Of the entries below, return exactly those lines that fall between the one containing "120L379 153L413 116L394" and the one containing "93L391 120L378 130L371", the two end lines included.

- Information given
%%
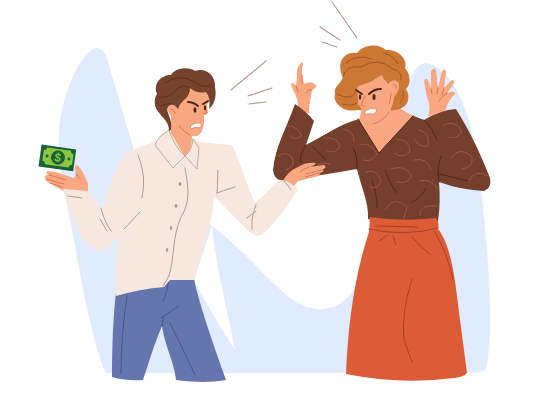
<!DOCTYPE html>
<html lang="en">
<head>
<meta charset="utf-8">
<title>Couple arguing about money</title>
<style>
:root{--sky:#e0ecfd;--skin:#f9a780;--skin-line:#d9784f;--shirt:#f7e8df;--shirt-line:#b59a90;--jeans:#6476ad;--jeans-line:#46568c;--dark-hair:#75422b;--dark-hair-line:#56301f;--ginger:#cc7734;--ginger-line:#a3561f;--blouse:#753f2d;--blouse-line:#4f271b;--swirl:#a3634a;--skirt:#dc5c38;--skirt-line:#a93f22;--note:#17613a;--note-light:#8cc63f;--ink:#4a2418;--spark:#b59a90}
html,body{margin:0;background:#fff;overflow:hidden}
svg{display:block;width:544px;height:414px}
.line{fill:none;stroke-width:1;stroke-linecap:round;stroke-linejoin:round}
.skin{fill:var(--skin)}
.skin-line{stroke:var(--skin-line)}
.shirt-line{stroke:var(--shirt-line)}
.jeans-line{stroke:var(--jeans-line)}
.blouse-line{stroke:var(--blouse-line)}
.swirl{stroke:var(--swirl);stroke-width:.8}
.skirt-line{stroke:var(--skirt-line)}
.spark{stroke:var(--spark);stroke-width:1.2}
.brow{fill:none;stroke:var(--ink);stroke-width:2;stroke-linecap:round}
.eye{fill:var(--ink)}
.teeth{fill:#fff}
</style>
</head>
<body>
<svg viewBox="0 0 544 414" role="img" aria-label="A man holding a banknote argues with an angry woman who throws up her hands">
<g id="backdrop">
<path fill="var(--sky)" d="M106 373C94 347 84 297 74 240C67 203 57 164 59 130C62 93 81 50 97 48C106 49 108 62 112 76L134 150L212 226C243 249 261 274 289 297C308 313 334 314 350 295C380 256 393 139 408 88C413 67 421 61 430 64C453 72 468 106 476 152C484 209 491 277 490 330C489 352 488 364 485 370Q481 373 465 373Z"/>
<path fill="#fff" d="M194 280L212 226C216 265 225 300 235 350Q214 318 194 280Z"/>
</g>

<g id="sparks" class="line spark">
<path d="M231 90L266 61M248 96L272 88M249 104L266 102M332 2L357 38M320 27L340 40M322 42L337 47"/>
</g>

<g id="man">
<g id="jeans">
<path fill="var(--jeans)" d="M116 292L168 279L194 279C200 307 214 346 226 380Q205 384 176 380C174 361 165 347 162 326C155 342 149 362 143 380Q126 381 112 377C112 350 113 318 116 292Z"/>
<path class="line jeans-line" d="M127 296Q121 336 121 373M169 279Q167 293 163 302M161 318L179 306M162 326Q162 321 164 317M170 323Q184 351 195 375"/>
</g>
<g id="man-hands">
<path class="skin" d="M88 195L88 184C85 176 82 169 77 165C74 165 75 169 76 174L74 178C66 176 57 171 47 171Q45 173 49 175Q42 175 46 179Q45 181 50 183C57 188 62 189 68 195Z"/>
<path class="line skin-line" d="M49 175L66 180M46 179L64 184M50 183L62 187M76 174Q78 177 80 178"/>
<path class="skin" d="M280 183C285 175 289 171 297 167C304 163 310 162 316 163Q314 166 309 167L324 165Q328 167 322 170Q326 171 320 173Q320 176 314 177L298 181L291 190Z"/>
<path class="line skin-line" d="M309 167Q303 169 300 172M322 170L306 174M320 173L305 177"/>
</g>
<g id="banknote" transform="rotate(8 58 157)">
<rect x="40" y="147" width="35" height="22" fill="var(--note)"/>
<path fill="var(--note-light)" d="M46 149H70Q70 152 73 152V163Q70 163 70 166H46Q46 163 43 163V152Q46 152 46 149Z"/>
<circle cx="58" cy="157.500" r="7" fill="var(--note)"/>
<circle cx="47" cy="157.500" r="1.500" fill="var(--note)"/>
<circle cx="69" cy="157.500" r="1.500" fill="var(--note)"/>
<text x="58" y="161.500" font-family="Inter, sans-serif" font-size="11" font-weight="600" text-anchor="middle" fill="#8cc63f">$</text>
</g>
<g id="shirt">
<path fill="var(--shirt)" d="M160 139L173 129L200 142L232 145C239 158 246 184 255 203Q267 192 281 179Q290 181 298 190C286 207 275 224 263 234Q257 238 249 232L214 196C213 223 202 252 194 280L170 280L164 287Q140 289 116 296C115 276 117 257 118 236Q108 251 98 251Q87 248 80 234Q69 212 63 189L88 191L101 208C110 190 116 163 127 152Q140 147 160 139Z"/>
<path class="line shirt-line" d="M138 155Q147 176 142 198M140 212L124 229M101 208Q104 221 111 231M100 219L107 231M68 196L82 198M217 193Q225 190 235 187M217 193L218 170M256 205Q251 217 252 229M256 211L247 218M283 180Q288 185 291 190M185 168C189 190 190 203 181 217C172 238 175 255 169 276M169 276L163 286"/>
<g fill="var(--shirt-line)"><ellipse cx="180" cy="184" rx="1.300" ry="2"/><ellipse cx="176" cy="206" rx="1.300" ry="2"/><ellipse cx="171" cy="228" rx="1.300" ry="2"/><ellipse cx="167" cy="250" rx="1.300" ry="2"/></g>
</g>
<g id="man-head">
<path class="skin" d="M171 106L171 133L185 157Q193 148 192 133Z"/>
<path fill="var(--shirt)" stroke="var(--shirt-line)" stroke-width=".8" stroke-linejoin="round" d="M169 130Q157 137 155 145L173 168L185 156Q174 146 169 130ZM193 139L199 148L197 169L185 156Q192 150 193 139Z"/>
<path class="skin" d="M174 98Q186 82 209 84C211 94 210 101 207 105L208 113Q207 115 204 115Q205 130 199 135Q192 139 184 131Q176 124 173 113Z"/>
<path fill="var(--dark-hair)" d="M169 131C169 123 165 120 160 114C153 107 154 98 157 94C152 82 164 74 171 75C176 67 190 67 195 71C205 67 216 75 215 87C217 97 214 105 209 109Q211 98 206 92Q197 94 190 88C190 98 183 99 179 106L178 110Q172 103 168 107C165 112 173 118 171 130Z"/>
<path class="line" stroke="var(--dark-hair-line)" d="M159 97Q170 99 177 89Q183 84 190 88M165 83Q179 73 195 82Q204 89 211 85M161 106Q168 103 172 104"/>
<path class="skin" d="M178 109C174 102 167 104 168 111Q171 119 178 117Z"/>
<path class="line skin-line" d="M171 109Q174 109 175 113M204 104L207 113L203 114M179 126Q184 132 190 135"/>
<path class="brow" d="M188 102Q193 102 198 106M203 104L208 101"/>
<ellipse class="eye" cx="195" cy="110" rx="1.500" ry="2.800"/>
<ellipse class="eye" cx="205" cy="108" rx="1.200" ry="2.400"/>
<path class="teeth" stroke="var(--skin-line)" stroke-width=".7" d="M190 126Q195 122 201 123Q202 126 200 128Q195 126 191 129Z"/>
</g>
</g>

<g id="woman">
<g id="woman-hands">
<path class="skin" d="M298 108C299 98 293 92 291 84Q293 81 296 86L297 76C296 70 299 64 302 62Q304 63 302 68L302 75L304 84Q311 80 316 85Q318 87 312 90C311 98 309 103 309 114Z"/>
<path class="line skin-line" d="M296 86L298 92M302 75L302 84M312 90Q308 89 306 93"/>
<path class="skin" d="M428 116C431 108 429 102 427 97L424 81Q426 76 429 82L431 89L431 72Q433 66 436 70L438 88L442 71Q446 67 446 73L444 88L452 80Q456 80 453 85L447 93Q456 90 455 94C448 101 446 106 445 114Z"/>
<path class="line skin-line" d="M431 89L432 94M438 88L437 94M444 88L442 95M447 93Q441 97 439 101"/>
</g>
<g id="blouse">
<path fill="var(--blouse)" d="M359 119Q345 123 333 130L306 145L314 121Q306 111 295 104C287 127 275 147 273 170Q274 182 286 180Q318 176 357 169C361 187 369 202 368 219Q402 225 438 221C440 208 440 194 439 182Q461 190 484 191Q492 188 490 178C481 155 471 133 456 109Q441 110 424 120L406 113Z"/>
<path class="skin" d="M359 120L379 153L413 116L394 105L363 105Z"/>
<path class="line blouse-line" d="M358 119L379 153L413 116M306 145Q299 154 301 163M357 169Q358 157 353 148M424 120Q432 127 437 140M439 182Q436 170 441 156M439 174L468 181M385 170Q390 184 397 193M372 181Q377 193 377 207M412 202Q421 198 426 188M313 147L326 160"/>
<g class="line swirl">
<path d="M288 126Q297 126 302 136Q294 141 290 136M278 157Q286 149 292 158Q296 166 286 170M324 138Q336 136 340 146Q337 154 327 151M312 173Q316 160 330 164M344 129Q354 131 354 142M360 145Q370 141 377 154Q371 163 363 160M366 172Q377 168 381 181Q378 190 370 187M396 139Q409 139 410 151Q403 160 394 153M419 130Q430 132 428 146Q419 148 415 140M391 169Q405 164 412 176Q407 185 397 182M414 160Q426 157 431 169M385 209Q395 195 407 207L404 218M420 215Q419 204 437 206M443 125Q455 119 462 132Q456 140 449 137M451 158Q460 145 472 157Q474 167 462 169M469 181Q475 168 488 176M420 181Q430 178 437 188"/>
</g>
</g>
<g id="skirt">
<path fill="var(--skirt)" d="M370 217Q402 222 436 218Q440 223 438 229C451 245 455 278 459 312L467 373Q464 377 454 378Q401 385 346 374C348 326 354 277 369 232Z"/>
<path class="line skirt-line" d="M369 229Q404 237 438 228M376 226L417 227M393 236L396 245M388 235L379 241M412 237Q423 249 431 255M434 231Q447 251 453 280M412 279Q401 315 404 340L412 362"/>
</g>
<g id="woman-head">
<path fill="var(--ginger)" d="M357 110C345 113 332 104 335 93C333 87 341 84 343 77C336 64 343 51 357 53C365 43 380 44 386 50C399 49 408 60 405 68C412 76 410 86 406 89C411 97 408 106 400 109L384 112Z"/>
<path class="skin" d="M357 87C363 83 374 84 380 73L388 84Q394 77 399 83Q400 91 394 97C393 112 383 121 371 124Q363 121 362 111L360 106Q357 105 358 101Z"/>
<path class="skin" d="M391 93L391 120L378 130L371 124Z"/>
<path fill="var(--ginger)" d="M354 88C347 78 356 71 365 71C374 67 384 69 386 79Q383 82 383 73C374 82 368 81 361 83Q356 84 357 96Z"/>
<path class="line" stroke="var(--ginger-line)" d="M343 77Q345 65 361 67Q378 56 393 69Q403 72 401 80M337 94Q350 101 355 93M346 63Q358 53 371 59M384 53Q393 55 398 64M343 104Q351 107 357 103M403 91Q404 98 400 103"/>
<path class="line skin-line" d="M393 85Q396 84 396 88M391 93Q391 99 389 104M365 96L361 105L365 106M373 124Q384 121 389 112"/>
<path class="brow" d="M369 94Q374 89 381 89M362 94L356 90"/>
<ellipse class="eye" cx="374" cy="97" rx="1.500" ry="3"/>
<ellipse class="eye" cx="360" cy="97" rx="1.200" ry="2.800"/>
<path class="teeth" stroke="var(--skin-line)" stroke-width=".7" d="M365 111Q370 107 377 109Q376 114 372 114Q368 113 365 115Z"/>
</g>
</g>

<g id="touching-hand">
<path class="skin" d="M283 181C287 174 291 170 298 167C304 163 310 162 316 163Q314 166 309 167L324 165Q328 167 322 170Q326 171 320 173Q320 176 314 177L298 181Z"/>
<path class="line skin-line" d="M309 167Q303 169 300 172M322 170L306 174M320 173L305 177"/>
</g>
</svg>
</body>
</html>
%%
- Answer to the exercise
<path class="skin" d="M359 120L379 153L413 116L394 105L363 105Z"/>
<path class="line blouse-line" d="M358 119L379 153L413 116M306 145Q299 154 301 163M357 169Q358 157 353 148M424 120Q432 127 437 140M439 182Q436 170 441 156M439 174L468 181M385 170Q390 184 397 193M372 181Q377 193 377 207M412 202Q421 198 426 188M313 147L326 160"/>
<g class="line swirl">
<path d="M288 126Q297 126 302 136Q294 141 290 136M278 157Q286 149 292 158Q296 166 286 170M324 138Q336 136 340 146Q337 154 327 151M312 173Q316 160 330 164M344 129Q354 131 354 142M360 145Q370 141 377 154Q371 163 363 160M366 172Q377 168 381 181Q378 190 370 187M396 139Q409 139 410 151Q403 160 394 153M419 130Q430 132 428 146Q419 148 415 140M391 169Q405 164 412 176Q407 185 397 182M414 160Q426 157 431 169M385 209Q395 195 407 207L404 218M420 215Q419 204 437 206M443 125Q455 119 462 132Q456 140 449 137M451 158Q460 145 472 157Q474 167 462 169M469 181Q475 168 488 176M420 181Q430 178 437 188"/>
</g>
</g>
<g id="skirt">
<path fill="var(--skirt)" d="M370 217Q402 222 436 218Q440 223 438 229C451 245 455 278 459 312L467 373Q464 377 454 378Q401 385 346 374C348 326 354 277 369 232Z"/>
<path class="line skirt-line" d="M369 229Q404 237 438 228M376 226L417 227M393 236L396 245M388 235L379 241M412 237Q423 249 431 255M434 231Q447 251 453 280M412 279Q401 315 404 340L412 362"/>
</g>
<g id="woman-head">
<path fill="var(--ginger)" d="M357 110C345 113 332 104 335 93C333 87 341 84 343 77C336 64 343 51 357 53C365 43 380 44 386 50C399 49 408 60 405 68C412 76 410 86 406 89C411 97 408 106 400 109L384 112Z"/>
<path class="skin" d="M357 87C363 83 374 84 380 73L388 84Q394 77 399 83Q400 91 394 97C393 112 383 121 371 124Q363 121 362 111L360 106Q357 105 358 101Z"/>
<path class="skin" d="M391 93L391 120L378 130L371 124Z"/>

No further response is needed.